The problem => Using the records beneath, say how many lines contain the word "tick", without comment.

Supplied entries =>
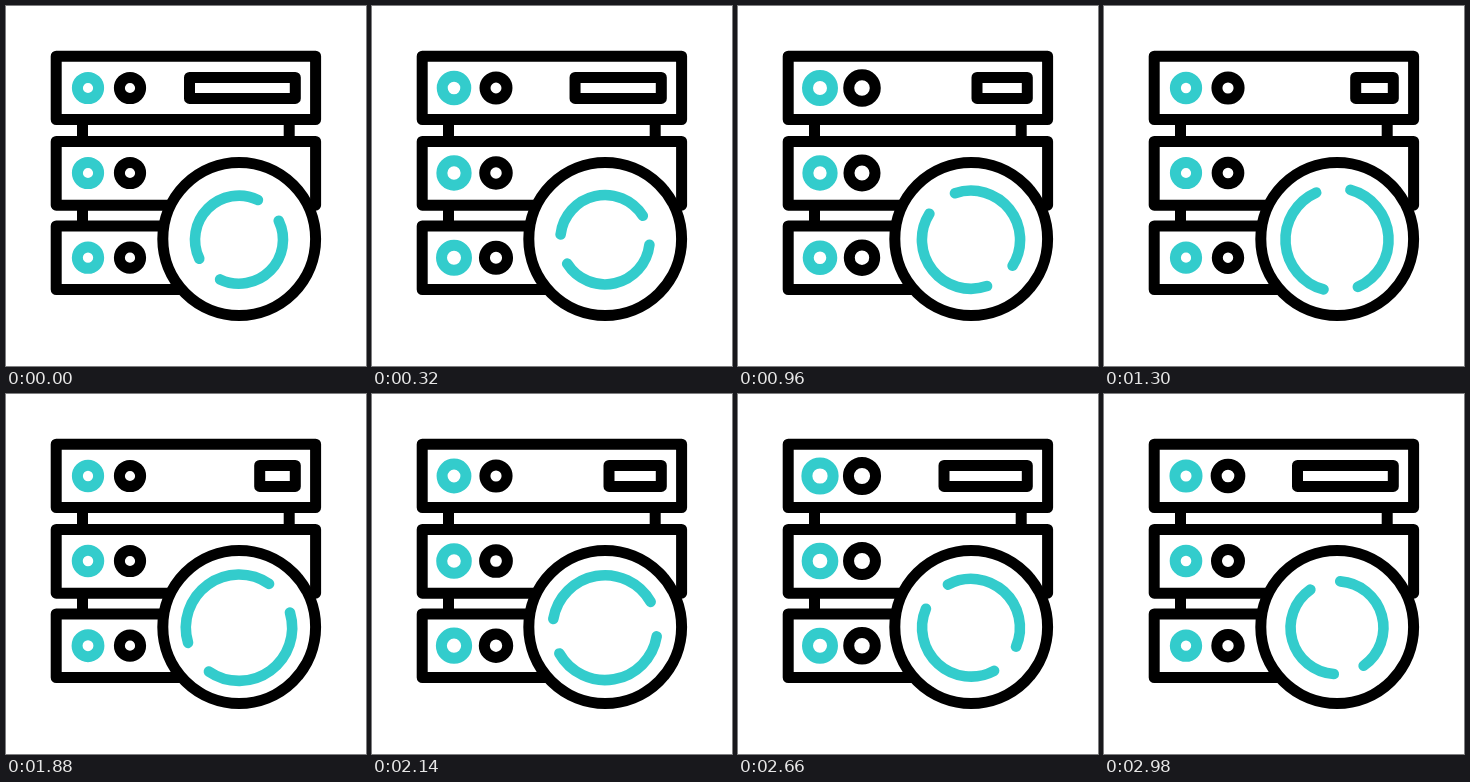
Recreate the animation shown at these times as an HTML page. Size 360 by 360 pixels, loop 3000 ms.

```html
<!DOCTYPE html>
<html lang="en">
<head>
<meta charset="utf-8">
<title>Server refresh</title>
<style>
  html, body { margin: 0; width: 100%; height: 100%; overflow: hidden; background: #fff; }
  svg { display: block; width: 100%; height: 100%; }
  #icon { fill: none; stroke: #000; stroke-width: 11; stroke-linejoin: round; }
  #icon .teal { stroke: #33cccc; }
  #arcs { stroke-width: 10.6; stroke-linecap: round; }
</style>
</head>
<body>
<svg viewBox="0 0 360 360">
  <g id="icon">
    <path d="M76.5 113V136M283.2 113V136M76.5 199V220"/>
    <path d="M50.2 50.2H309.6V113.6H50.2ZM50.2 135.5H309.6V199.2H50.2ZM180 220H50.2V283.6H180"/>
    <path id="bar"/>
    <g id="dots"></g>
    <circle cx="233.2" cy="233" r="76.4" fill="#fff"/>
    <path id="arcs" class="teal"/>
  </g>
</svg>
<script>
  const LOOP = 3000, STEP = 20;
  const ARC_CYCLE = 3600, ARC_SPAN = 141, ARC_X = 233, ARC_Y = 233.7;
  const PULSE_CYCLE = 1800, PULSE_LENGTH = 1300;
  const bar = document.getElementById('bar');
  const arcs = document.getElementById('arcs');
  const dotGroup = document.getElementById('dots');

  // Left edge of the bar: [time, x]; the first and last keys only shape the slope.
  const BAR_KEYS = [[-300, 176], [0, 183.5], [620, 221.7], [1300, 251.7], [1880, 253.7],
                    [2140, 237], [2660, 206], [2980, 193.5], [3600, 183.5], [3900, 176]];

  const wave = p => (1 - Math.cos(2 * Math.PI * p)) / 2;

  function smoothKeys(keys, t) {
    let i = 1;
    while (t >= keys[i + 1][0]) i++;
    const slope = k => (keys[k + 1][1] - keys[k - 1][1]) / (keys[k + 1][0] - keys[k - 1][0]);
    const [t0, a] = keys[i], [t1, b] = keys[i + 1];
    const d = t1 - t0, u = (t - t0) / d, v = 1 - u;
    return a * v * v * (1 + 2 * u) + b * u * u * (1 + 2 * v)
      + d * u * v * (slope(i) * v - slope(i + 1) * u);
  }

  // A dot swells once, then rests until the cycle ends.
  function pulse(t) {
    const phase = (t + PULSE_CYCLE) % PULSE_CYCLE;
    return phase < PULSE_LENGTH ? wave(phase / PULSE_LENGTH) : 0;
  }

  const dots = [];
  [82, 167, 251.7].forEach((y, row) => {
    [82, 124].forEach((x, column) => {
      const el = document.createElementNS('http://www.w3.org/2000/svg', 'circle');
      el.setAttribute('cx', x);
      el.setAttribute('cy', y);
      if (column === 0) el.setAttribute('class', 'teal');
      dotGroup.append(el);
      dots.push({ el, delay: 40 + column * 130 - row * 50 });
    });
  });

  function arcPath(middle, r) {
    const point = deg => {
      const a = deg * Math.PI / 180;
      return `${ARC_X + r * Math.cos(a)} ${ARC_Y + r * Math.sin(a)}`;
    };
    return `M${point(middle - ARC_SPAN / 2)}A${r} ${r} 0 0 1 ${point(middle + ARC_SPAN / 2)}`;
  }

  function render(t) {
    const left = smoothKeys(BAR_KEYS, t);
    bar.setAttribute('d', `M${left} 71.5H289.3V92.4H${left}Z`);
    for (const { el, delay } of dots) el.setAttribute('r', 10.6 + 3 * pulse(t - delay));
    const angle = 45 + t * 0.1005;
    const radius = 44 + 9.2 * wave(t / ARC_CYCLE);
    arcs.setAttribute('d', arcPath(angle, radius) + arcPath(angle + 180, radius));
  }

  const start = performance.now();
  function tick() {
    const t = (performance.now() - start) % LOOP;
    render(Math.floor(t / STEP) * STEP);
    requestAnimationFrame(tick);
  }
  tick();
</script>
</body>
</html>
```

* * *

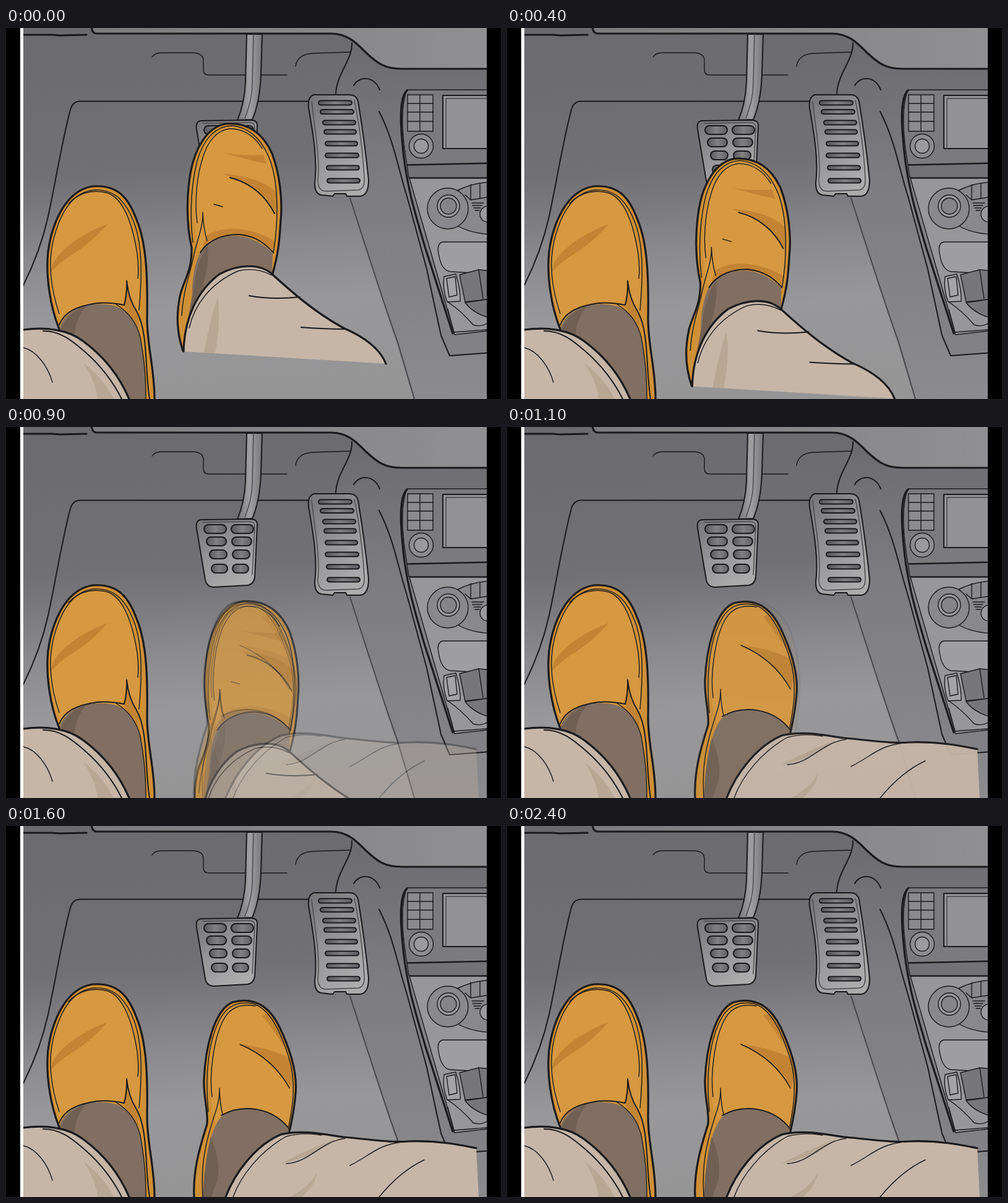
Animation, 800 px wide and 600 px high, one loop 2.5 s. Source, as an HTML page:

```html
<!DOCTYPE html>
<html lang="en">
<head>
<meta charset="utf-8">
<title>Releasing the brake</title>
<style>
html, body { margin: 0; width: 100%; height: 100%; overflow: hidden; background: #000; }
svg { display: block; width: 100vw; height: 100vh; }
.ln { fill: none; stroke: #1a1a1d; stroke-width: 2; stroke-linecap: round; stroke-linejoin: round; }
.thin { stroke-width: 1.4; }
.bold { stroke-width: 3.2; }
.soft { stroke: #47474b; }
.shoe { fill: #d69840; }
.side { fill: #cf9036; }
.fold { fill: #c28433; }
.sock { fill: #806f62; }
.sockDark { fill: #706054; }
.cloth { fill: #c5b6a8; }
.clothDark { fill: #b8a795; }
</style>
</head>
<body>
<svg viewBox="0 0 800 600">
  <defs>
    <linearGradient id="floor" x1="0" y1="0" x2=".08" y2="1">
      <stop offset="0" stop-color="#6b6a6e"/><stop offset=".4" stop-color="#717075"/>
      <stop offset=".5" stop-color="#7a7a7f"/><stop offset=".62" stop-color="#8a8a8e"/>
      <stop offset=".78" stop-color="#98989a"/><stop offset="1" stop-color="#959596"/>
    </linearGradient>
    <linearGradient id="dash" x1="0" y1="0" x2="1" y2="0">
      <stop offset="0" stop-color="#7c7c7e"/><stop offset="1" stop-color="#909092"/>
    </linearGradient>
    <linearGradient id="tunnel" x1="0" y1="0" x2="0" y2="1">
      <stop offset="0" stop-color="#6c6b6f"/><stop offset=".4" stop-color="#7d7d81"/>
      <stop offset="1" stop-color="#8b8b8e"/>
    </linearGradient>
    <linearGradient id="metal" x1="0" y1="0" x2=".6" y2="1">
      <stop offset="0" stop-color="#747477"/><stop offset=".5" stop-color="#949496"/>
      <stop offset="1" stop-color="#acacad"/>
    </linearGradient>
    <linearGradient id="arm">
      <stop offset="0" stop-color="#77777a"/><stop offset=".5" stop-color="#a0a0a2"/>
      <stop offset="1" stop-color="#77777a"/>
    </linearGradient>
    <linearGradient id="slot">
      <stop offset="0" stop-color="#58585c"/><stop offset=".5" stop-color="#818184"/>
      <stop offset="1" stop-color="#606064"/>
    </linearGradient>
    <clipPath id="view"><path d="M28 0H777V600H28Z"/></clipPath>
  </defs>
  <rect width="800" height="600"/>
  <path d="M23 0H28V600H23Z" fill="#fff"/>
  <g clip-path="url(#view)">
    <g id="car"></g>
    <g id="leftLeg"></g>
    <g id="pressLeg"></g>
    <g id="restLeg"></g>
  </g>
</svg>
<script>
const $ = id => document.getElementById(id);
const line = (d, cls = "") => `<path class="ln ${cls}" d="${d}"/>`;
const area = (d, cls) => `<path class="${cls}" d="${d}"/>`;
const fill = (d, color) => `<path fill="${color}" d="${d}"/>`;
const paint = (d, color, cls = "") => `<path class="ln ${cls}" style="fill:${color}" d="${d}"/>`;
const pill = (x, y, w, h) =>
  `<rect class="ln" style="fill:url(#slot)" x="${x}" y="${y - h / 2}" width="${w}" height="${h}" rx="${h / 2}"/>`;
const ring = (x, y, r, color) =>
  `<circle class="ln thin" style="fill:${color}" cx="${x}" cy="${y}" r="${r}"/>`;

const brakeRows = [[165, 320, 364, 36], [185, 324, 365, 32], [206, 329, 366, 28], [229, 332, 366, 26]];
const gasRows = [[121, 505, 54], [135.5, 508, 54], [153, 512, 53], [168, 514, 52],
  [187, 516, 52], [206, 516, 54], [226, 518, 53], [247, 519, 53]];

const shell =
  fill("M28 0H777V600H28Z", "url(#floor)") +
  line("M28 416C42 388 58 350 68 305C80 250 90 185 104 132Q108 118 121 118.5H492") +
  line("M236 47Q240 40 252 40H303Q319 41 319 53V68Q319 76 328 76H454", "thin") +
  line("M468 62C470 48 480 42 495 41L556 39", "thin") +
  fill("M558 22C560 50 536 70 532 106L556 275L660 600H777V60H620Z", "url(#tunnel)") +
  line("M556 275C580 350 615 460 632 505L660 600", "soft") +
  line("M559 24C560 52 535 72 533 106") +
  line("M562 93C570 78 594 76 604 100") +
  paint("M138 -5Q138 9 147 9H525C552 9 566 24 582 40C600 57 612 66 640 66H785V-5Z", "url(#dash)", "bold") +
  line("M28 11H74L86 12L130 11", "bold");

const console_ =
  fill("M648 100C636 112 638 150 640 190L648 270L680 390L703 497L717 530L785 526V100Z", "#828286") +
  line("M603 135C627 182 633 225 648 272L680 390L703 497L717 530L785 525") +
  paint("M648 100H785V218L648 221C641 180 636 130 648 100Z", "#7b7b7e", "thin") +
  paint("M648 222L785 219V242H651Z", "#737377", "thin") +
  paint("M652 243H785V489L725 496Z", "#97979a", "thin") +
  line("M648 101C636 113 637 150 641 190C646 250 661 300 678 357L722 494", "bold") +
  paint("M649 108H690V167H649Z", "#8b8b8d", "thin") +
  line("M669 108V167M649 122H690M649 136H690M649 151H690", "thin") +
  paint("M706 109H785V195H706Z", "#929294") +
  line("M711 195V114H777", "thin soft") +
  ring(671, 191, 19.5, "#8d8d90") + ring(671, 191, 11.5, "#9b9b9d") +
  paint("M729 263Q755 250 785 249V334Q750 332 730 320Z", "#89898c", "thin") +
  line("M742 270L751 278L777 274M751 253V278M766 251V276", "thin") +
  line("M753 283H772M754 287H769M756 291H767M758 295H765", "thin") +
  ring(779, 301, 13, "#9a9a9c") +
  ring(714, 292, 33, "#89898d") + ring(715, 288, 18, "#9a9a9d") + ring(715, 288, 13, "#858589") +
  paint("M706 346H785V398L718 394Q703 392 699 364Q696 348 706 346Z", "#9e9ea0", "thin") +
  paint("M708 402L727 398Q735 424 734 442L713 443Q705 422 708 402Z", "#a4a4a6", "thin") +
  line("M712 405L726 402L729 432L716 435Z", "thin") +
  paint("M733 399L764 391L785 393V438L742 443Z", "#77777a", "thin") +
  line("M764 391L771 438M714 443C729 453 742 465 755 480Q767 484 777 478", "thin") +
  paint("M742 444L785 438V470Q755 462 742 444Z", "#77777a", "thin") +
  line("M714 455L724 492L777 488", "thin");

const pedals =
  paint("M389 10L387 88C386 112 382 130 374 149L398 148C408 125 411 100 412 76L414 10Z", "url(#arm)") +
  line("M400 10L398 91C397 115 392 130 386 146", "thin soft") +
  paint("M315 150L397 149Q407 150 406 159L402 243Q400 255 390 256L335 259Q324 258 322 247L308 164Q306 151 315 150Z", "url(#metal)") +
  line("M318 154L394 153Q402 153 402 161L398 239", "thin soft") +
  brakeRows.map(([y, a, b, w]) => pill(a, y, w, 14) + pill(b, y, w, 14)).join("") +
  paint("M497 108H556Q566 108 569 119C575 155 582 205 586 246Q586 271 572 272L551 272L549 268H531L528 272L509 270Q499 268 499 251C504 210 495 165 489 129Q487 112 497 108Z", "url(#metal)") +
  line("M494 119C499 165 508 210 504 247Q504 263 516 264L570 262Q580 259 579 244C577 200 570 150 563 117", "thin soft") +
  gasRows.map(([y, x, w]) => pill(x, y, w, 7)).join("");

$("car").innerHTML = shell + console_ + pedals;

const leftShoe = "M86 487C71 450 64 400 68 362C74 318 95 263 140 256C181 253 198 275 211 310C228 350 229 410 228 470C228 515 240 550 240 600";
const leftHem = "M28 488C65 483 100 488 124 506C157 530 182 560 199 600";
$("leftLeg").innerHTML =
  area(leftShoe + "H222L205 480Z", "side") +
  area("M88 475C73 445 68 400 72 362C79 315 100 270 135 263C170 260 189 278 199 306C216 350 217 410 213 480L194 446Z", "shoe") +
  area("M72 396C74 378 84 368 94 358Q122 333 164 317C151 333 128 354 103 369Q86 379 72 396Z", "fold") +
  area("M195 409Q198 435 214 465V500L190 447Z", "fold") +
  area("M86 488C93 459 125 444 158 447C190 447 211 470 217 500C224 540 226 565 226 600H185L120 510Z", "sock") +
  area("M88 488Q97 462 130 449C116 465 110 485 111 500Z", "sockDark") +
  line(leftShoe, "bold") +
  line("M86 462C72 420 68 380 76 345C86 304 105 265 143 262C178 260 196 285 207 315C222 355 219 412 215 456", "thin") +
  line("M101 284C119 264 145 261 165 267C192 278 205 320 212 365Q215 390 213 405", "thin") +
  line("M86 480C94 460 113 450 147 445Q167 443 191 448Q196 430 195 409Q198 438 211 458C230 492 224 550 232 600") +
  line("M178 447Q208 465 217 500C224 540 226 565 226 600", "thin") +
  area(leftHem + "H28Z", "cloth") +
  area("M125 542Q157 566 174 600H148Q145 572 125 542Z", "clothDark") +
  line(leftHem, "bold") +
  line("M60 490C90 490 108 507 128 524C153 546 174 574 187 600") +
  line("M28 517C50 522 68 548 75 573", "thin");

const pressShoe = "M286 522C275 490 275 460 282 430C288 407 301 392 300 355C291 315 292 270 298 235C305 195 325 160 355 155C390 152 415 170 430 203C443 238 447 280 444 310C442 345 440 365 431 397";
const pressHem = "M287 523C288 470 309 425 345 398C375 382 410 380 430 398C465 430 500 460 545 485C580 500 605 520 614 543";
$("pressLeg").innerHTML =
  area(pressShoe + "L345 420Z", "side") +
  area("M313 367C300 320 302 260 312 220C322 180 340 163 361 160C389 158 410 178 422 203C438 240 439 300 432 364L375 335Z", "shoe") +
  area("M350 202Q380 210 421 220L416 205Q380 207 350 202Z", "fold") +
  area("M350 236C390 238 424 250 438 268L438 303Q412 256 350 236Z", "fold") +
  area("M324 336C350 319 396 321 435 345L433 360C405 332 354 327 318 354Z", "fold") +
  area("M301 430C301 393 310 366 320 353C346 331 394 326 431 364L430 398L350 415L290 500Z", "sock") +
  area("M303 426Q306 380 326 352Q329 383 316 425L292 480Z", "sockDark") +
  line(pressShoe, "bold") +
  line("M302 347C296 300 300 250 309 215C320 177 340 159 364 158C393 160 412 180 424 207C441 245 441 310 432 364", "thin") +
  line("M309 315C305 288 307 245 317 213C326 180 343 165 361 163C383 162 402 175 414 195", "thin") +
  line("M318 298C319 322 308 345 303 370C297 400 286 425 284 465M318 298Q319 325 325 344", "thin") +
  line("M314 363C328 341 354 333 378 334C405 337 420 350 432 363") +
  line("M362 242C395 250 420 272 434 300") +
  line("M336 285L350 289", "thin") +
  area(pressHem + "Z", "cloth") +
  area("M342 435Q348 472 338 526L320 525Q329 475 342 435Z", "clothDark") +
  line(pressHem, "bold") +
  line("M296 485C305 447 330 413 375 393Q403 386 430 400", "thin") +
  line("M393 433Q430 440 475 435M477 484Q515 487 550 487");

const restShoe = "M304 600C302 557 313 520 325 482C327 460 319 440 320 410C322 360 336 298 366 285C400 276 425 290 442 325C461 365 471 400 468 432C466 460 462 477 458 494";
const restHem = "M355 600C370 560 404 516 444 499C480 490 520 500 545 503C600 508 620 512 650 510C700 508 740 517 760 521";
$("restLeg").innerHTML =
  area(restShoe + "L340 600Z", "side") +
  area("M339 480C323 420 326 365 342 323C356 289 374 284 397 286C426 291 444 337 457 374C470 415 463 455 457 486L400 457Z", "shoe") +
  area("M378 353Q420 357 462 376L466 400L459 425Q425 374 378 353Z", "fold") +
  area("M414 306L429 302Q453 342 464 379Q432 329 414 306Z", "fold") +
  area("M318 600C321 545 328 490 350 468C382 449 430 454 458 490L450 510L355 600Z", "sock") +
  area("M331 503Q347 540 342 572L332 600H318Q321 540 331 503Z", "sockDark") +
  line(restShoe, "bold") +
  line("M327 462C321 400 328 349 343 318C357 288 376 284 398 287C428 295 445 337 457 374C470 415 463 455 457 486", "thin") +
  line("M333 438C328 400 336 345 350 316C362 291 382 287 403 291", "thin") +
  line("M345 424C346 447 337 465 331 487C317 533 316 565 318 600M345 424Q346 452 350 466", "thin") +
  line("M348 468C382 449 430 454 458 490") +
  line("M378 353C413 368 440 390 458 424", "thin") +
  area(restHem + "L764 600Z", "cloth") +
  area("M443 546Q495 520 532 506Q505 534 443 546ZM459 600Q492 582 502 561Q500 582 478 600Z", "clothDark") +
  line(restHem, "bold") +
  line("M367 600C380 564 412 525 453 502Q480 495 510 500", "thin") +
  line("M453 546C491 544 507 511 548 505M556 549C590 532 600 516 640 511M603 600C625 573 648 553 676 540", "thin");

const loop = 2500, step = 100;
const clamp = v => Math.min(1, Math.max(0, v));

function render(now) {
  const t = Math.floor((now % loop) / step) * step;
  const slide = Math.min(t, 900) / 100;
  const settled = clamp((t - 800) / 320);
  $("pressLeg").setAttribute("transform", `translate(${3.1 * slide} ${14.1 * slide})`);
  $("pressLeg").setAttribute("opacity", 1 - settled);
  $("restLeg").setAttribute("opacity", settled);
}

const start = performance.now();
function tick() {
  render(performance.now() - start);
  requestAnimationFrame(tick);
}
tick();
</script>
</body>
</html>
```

Answer to this task => 6